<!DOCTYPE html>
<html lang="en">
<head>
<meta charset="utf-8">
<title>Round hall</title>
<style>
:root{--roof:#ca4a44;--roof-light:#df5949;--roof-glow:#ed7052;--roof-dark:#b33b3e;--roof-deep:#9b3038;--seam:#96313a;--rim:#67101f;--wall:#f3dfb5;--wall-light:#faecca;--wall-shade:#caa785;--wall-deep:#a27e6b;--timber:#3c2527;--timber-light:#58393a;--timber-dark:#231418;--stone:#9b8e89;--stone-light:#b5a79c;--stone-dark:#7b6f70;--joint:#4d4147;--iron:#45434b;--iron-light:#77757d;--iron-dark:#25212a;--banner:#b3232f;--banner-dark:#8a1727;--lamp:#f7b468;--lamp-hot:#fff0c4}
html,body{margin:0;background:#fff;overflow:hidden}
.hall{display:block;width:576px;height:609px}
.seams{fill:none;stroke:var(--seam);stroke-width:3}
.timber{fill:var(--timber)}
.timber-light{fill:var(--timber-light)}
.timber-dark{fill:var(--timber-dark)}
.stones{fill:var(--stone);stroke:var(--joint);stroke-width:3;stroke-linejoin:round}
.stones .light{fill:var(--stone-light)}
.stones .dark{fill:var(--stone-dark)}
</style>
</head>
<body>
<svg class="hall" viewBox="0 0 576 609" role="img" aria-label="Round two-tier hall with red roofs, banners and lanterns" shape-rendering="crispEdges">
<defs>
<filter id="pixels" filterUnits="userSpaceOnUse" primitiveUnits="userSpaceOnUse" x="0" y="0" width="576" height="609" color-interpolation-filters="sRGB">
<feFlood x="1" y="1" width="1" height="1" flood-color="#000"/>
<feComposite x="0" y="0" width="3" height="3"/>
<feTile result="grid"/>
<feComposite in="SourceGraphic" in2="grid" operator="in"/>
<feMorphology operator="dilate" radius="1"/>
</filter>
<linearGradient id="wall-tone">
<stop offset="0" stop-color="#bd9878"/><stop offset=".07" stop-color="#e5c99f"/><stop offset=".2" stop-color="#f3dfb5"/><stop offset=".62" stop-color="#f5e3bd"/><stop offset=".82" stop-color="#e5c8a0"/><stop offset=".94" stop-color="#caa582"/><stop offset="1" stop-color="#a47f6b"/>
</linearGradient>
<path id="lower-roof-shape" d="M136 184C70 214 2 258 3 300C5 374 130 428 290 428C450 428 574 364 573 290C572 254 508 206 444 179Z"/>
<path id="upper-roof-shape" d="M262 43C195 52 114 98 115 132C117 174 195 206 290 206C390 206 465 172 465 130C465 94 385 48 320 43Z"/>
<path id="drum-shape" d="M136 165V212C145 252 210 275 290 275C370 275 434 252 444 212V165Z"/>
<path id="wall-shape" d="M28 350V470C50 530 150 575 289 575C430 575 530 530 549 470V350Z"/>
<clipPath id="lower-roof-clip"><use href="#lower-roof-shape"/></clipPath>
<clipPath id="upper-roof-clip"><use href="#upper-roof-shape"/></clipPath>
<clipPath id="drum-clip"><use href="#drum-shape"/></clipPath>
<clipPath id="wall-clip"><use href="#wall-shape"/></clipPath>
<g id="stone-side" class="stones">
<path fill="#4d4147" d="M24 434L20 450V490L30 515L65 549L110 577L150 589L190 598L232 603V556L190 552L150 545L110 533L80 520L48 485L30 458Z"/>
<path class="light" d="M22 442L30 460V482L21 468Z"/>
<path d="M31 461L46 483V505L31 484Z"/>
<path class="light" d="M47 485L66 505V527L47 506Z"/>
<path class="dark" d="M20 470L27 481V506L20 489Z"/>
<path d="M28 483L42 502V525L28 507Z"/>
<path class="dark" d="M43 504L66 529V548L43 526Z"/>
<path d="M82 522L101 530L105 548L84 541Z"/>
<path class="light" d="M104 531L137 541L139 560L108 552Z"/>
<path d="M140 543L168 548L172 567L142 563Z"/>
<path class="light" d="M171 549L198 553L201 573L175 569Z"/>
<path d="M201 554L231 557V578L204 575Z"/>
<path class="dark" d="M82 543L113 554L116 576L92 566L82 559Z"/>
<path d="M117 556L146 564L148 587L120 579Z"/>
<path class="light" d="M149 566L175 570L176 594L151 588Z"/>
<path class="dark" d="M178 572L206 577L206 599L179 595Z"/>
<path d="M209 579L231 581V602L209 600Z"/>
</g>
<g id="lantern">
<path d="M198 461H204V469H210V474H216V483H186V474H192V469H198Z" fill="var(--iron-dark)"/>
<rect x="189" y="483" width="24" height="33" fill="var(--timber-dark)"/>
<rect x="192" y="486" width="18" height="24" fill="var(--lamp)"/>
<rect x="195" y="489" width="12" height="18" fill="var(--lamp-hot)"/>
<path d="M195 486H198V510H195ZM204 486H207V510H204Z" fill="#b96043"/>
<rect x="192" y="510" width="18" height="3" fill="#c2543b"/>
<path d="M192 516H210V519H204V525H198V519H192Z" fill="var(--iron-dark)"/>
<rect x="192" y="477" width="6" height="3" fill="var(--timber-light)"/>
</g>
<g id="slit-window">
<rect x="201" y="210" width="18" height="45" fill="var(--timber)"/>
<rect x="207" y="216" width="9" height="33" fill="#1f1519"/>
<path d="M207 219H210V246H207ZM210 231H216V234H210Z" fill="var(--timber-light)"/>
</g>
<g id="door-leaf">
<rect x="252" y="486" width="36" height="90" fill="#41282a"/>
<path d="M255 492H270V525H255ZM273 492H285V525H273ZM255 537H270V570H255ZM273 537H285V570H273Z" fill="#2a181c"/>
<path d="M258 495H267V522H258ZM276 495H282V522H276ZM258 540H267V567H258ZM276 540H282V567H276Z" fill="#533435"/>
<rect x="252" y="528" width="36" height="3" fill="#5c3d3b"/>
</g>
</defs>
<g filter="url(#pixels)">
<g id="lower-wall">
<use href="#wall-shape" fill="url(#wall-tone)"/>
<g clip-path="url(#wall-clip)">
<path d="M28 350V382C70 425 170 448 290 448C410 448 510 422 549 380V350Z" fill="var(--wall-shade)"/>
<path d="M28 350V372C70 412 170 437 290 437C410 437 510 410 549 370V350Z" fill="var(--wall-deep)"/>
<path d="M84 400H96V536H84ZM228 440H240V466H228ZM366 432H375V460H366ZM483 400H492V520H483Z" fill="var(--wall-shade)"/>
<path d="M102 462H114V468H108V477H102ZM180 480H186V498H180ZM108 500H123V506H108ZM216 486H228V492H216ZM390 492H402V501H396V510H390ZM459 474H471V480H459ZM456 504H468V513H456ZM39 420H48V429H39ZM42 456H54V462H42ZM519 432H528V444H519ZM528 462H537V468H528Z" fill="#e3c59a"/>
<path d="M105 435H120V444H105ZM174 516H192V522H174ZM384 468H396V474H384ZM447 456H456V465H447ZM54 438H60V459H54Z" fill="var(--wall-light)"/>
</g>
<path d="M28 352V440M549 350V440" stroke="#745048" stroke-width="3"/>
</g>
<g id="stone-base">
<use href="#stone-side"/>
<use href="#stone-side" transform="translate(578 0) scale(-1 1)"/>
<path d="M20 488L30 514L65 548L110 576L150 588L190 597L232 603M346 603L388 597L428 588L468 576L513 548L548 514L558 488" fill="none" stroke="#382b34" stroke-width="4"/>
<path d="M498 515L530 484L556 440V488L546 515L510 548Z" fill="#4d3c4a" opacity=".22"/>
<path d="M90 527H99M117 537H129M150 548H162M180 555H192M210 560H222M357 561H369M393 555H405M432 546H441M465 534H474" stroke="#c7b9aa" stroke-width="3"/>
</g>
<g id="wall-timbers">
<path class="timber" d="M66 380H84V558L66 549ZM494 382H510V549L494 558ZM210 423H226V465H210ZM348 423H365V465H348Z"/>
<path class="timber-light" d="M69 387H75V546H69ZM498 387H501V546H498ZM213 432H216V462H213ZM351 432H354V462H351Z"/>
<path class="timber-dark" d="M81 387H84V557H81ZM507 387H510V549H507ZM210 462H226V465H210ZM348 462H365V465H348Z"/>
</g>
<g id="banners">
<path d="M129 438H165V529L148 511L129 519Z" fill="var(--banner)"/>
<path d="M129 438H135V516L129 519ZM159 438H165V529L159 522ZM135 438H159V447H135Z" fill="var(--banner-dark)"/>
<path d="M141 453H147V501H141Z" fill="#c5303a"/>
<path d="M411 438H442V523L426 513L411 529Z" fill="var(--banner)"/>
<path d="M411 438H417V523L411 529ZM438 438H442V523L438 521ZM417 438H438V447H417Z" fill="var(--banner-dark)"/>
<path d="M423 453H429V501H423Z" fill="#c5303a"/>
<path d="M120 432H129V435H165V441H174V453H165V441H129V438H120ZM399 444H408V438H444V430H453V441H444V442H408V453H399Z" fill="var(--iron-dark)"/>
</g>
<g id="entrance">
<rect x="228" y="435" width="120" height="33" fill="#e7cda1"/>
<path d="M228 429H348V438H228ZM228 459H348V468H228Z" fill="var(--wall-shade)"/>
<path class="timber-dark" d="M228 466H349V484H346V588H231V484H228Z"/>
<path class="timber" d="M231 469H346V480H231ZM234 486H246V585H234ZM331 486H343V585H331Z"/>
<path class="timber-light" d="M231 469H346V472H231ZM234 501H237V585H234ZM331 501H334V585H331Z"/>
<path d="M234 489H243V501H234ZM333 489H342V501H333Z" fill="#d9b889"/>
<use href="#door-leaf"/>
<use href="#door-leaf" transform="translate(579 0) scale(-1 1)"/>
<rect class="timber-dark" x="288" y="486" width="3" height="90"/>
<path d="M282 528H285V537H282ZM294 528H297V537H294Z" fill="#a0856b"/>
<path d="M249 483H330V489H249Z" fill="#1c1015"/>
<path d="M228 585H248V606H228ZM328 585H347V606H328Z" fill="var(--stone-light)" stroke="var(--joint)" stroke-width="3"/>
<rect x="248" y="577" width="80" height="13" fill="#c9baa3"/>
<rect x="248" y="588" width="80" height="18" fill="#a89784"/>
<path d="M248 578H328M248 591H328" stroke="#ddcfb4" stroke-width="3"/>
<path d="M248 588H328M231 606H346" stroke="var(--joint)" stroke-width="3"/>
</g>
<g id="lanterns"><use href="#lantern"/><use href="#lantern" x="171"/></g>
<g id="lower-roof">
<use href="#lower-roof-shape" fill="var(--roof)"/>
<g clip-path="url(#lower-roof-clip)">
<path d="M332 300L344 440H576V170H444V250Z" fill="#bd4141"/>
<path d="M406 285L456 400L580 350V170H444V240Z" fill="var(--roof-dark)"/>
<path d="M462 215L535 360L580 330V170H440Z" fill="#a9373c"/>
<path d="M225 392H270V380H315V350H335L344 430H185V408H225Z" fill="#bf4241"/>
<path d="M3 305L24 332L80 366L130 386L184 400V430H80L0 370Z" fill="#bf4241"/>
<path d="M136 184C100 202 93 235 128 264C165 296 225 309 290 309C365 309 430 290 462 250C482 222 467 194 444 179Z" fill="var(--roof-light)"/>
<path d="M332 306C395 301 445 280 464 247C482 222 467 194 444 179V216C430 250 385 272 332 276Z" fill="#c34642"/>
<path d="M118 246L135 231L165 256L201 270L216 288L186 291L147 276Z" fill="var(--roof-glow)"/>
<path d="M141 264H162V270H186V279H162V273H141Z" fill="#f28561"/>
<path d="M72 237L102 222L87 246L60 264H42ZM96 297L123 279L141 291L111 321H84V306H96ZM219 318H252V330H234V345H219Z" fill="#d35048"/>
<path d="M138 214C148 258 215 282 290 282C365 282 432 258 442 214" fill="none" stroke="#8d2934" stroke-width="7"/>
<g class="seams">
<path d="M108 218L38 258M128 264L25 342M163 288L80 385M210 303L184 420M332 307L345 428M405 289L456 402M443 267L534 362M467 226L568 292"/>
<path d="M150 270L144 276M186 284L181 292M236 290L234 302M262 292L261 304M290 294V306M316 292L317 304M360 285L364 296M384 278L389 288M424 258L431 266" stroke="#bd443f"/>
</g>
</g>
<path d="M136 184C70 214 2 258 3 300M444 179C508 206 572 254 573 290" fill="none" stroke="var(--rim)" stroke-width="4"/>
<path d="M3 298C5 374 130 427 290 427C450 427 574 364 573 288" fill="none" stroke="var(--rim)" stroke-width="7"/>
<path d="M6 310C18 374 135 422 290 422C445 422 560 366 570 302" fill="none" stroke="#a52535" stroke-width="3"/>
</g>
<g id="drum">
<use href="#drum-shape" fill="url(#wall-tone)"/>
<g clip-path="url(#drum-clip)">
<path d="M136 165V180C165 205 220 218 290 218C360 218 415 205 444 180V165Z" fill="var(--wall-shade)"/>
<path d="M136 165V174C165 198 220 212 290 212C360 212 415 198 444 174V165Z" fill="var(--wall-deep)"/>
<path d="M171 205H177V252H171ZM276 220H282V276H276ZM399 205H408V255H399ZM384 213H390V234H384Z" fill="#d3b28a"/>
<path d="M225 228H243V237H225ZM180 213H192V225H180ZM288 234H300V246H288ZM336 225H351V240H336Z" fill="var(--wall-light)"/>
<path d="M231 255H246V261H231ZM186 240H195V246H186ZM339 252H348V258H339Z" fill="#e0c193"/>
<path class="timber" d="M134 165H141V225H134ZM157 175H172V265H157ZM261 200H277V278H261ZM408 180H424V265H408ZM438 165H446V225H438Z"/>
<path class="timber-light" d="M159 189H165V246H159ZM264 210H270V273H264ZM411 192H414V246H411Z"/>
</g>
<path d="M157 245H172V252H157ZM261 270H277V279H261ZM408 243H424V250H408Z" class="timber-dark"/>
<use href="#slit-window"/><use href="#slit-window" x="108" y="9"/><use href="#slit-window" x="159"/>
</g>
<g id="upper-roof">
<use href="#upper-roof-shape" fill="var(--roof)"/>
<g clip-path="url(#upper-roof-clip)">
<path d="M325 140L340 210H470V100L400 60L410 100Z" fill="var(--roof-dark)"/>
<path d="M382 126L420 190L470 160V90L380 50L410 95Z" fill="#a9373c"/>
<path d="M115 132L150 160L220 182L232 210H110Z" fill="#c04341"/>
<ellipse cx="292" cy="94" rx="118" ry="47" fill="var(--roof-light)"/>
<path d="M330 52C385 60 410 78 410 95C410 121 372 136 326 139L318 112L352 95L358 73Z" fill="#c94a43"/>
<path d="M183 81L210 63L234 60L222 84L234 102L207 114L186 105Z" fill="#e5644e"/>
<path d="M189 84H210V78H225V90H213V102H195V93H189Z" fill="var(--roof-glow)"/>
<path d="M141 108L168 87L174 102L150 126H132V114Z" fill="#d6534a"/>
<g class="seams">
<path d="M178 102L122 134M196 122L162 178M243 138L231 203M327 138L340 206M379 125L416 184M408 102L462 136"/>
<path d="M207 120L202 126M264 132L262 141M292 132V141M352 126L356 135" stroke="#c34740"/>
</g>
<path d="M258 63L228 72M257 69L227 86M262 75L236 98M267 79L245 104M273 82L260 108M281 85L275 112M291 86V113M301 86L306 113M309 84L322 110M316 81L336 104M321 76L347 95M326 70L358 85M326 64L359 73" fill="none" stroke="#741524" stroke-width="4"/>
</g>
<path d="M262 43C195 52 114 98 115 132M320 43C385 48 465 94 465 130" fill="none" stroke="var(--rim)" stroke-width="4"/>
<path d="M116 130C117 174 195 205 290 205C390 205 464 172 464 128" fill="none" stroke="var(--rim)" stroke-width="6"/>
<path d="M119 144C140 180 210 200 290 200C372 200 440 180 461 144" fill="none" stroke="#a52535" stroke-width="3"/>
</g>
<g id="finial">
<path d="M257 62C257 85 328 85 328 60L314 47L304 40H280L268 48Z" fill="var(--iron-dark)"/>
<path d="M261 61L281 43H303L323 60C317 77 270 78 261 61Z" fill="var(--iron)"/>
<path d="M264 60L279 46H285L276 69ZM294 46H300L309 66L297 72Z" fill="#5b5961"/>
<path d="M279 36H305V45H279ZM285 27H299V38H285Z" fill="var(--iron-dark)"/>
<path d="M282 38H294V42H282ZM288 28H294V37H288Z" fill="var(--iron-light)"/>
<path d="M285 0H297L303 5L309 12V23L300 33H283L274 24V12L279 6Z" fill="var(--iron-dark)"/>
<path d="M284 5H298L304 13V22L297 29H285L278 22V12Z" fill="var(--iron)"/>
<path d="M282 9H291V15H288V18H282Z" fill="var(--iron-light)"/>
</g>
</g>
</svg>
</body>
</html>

**Work instruction:** Report, from the entries above, each line where "translate" is found.

**Response for this exercise:**
<use href="#stone-side" transform="translate(578 0) scale(-1 1)"/>
<use href="#door-leaf" transform="translate(579 0) scale(-1 1)"/>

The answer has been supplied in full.